**Directions for this task**: All entries, exactly as written, should be output again.
☆ ☆ ☆ ☆ ☆ ☆ ☆
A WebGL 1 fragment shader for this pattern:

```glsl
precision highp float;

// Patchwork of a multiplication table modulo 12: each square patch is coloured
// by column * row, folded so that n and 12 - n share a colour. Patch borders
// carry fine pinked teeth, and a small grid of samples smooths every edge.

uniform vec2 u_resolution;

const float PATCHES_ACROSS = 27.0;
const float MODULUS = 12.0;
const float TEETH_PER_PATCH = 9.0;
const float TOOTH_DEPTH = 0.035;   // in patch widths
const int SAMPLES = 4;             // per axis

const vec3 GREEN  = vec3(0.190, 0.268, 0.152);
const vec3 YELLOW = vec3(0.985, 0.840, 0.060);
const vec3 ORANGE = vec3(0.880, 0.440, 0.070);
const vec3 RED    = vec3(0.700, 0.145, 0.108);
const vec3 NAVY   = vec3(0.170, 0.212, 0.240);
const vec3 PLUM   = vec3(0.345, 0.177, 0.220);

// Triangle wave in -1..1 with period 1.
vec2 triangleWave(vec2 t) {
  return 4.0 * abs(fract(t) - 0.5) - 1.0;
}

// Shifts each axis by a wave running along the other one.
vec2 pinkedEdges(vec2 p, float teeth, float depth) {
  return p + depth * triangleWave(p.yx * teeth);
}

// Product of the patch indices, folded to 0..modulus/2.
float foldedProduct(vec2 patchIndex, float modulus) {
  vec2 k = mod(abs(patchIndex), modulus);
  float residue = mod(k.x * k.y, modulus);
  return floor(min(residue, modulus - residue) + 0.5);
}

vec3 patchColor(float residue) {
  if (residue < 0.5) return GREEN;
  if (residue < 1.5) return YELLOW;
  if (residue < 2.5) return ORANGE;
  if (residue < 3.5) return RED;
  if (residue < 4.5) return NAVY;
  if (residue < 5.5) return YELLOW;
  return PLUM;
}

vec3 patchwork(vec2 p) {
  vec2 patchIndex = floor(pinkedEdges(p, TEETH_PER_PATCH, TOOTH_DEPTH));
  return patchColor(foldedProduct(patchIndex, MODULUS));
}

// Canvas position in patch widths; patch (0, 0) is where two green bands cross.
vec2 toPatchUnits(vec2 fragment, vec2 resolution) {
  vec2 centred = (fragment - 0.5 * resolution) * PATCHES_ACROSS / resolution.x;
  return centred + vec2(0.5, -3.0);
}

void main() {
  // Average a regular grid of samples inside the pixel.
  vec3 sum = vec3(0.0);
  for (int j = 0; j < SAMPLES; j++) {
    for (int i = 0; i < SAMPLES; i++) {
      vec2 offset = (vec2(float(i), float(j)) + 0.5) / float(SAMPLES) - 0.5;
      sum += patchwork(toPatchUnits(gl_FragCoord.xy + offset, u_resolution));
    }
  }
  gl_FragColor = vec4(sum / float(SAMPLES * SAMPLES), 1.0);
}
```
☆ ☆ ☆ ☆ ☆ ☆ ☆
**Response area**:
A WebGL 1 fragment shader for this pattern:

```glsl
precision highp float;

// Patchwork of a multiplication table modulo 12: each square patch is coloured
// by column * row, folded so that n and 12 - n share a colour. Patch borders
// carry fine pinked teeth, and a small grid of samples smooths every edge.

uniform vec2 u_resolution;

const float PATCHES_ACROSS = 27.0;
const float MODULUS = 12.0;
const float TEETH_PER_PATCH = 9.0;
const float TOOTH_DEPTH = 0.035;   // in patch widths
const int SAMPLES = 4;             // per axis

const vec3 GREEN  = vec3(0.190, 0.268, 0.152);
const vec3 YELLOW = vec3(0.985, 0.840, 0.060);
const vec3 ORANGE = vec3(0.880, 0.440, 0.070);
const vec3 RED    = vec3(0.700, 0.145, 0.108);
const vec3 NAVY   = vec3(0.170, 0.212, 0.240);
const vec3 PLUM   = vec3(0.345, 0.177, 0.220);

// Triangle wave in -1..1 with period 1.
vec2 triangleWave(vec2 t) {
  return 4.0 * abs(fract(t) - 0.5) - 1.0;
}

// Shifts each axis by a wave running along the other one.
vec2 pinkedEdges(vec2 p, float teeth, float depth) {
  return p + depth * triangleWave(p.yx * teeth);
}

// Product of the patch indices, folded to 0..modulus/2.
float foldedProduct(vec2 patchIndex, float modulus) {
  vec2 k = mod(abs(patchIndex), modulus);
  float residue = mod(k.x * k.y, modulus);
  return floor(min(residue, modulus - residue) + 0.5);
}

vec3 patchColor(float residue) {
  if (residue < 0.5) return GREEN;
  if (residue < 1.5) return YELLOW;
  if (residue < 2.5) return ORANGE;
  if (residue < 3.5) return RED;
  if (residue < 4.5) return NAVY;
  if (residue < 5.5) return YELLOW;
  return PLUM;
}

vec3 patchwork(vec2 p) {
  vec2 patchIndex = floor(pinkedEdges(p, TEETH_PER_PATCH, TOOTH_DEPTH));
  return patchColor(foldedProduct(patchIndex, MODULUS));
}

// Canvas position in patch widths; patch (0, 0) is where two green bands cross.
vec2 toPatchUnits(vec2 fragment, vec2 resolution) {
  vec2 centred = (fragment - 0.5 * resolution) * PATCHES_ACROSS / resolution.x;
  return centred + vec2(0.5, -3.0);
}

void main() {
  // Average a regular grid of samples inside the pixel.
  vec3 sum = vec3(0.0);
  for (int j = 0; j < SAMPLES; j++) {
    for (int i = 0; i < SAMPLES; i++) {
      vec2 offset = (vec2(float(i), float(j)) + 0.5) / float(SAMPLES) - 0.5;
      sum += patchwork(toPatchUnits(gl_FragCoord.xy + offset, u_resolution));
    }
  }
  gl_FragColor = vec4(sum / float(SAMPLES * SAMPLES), 1.0);
}
```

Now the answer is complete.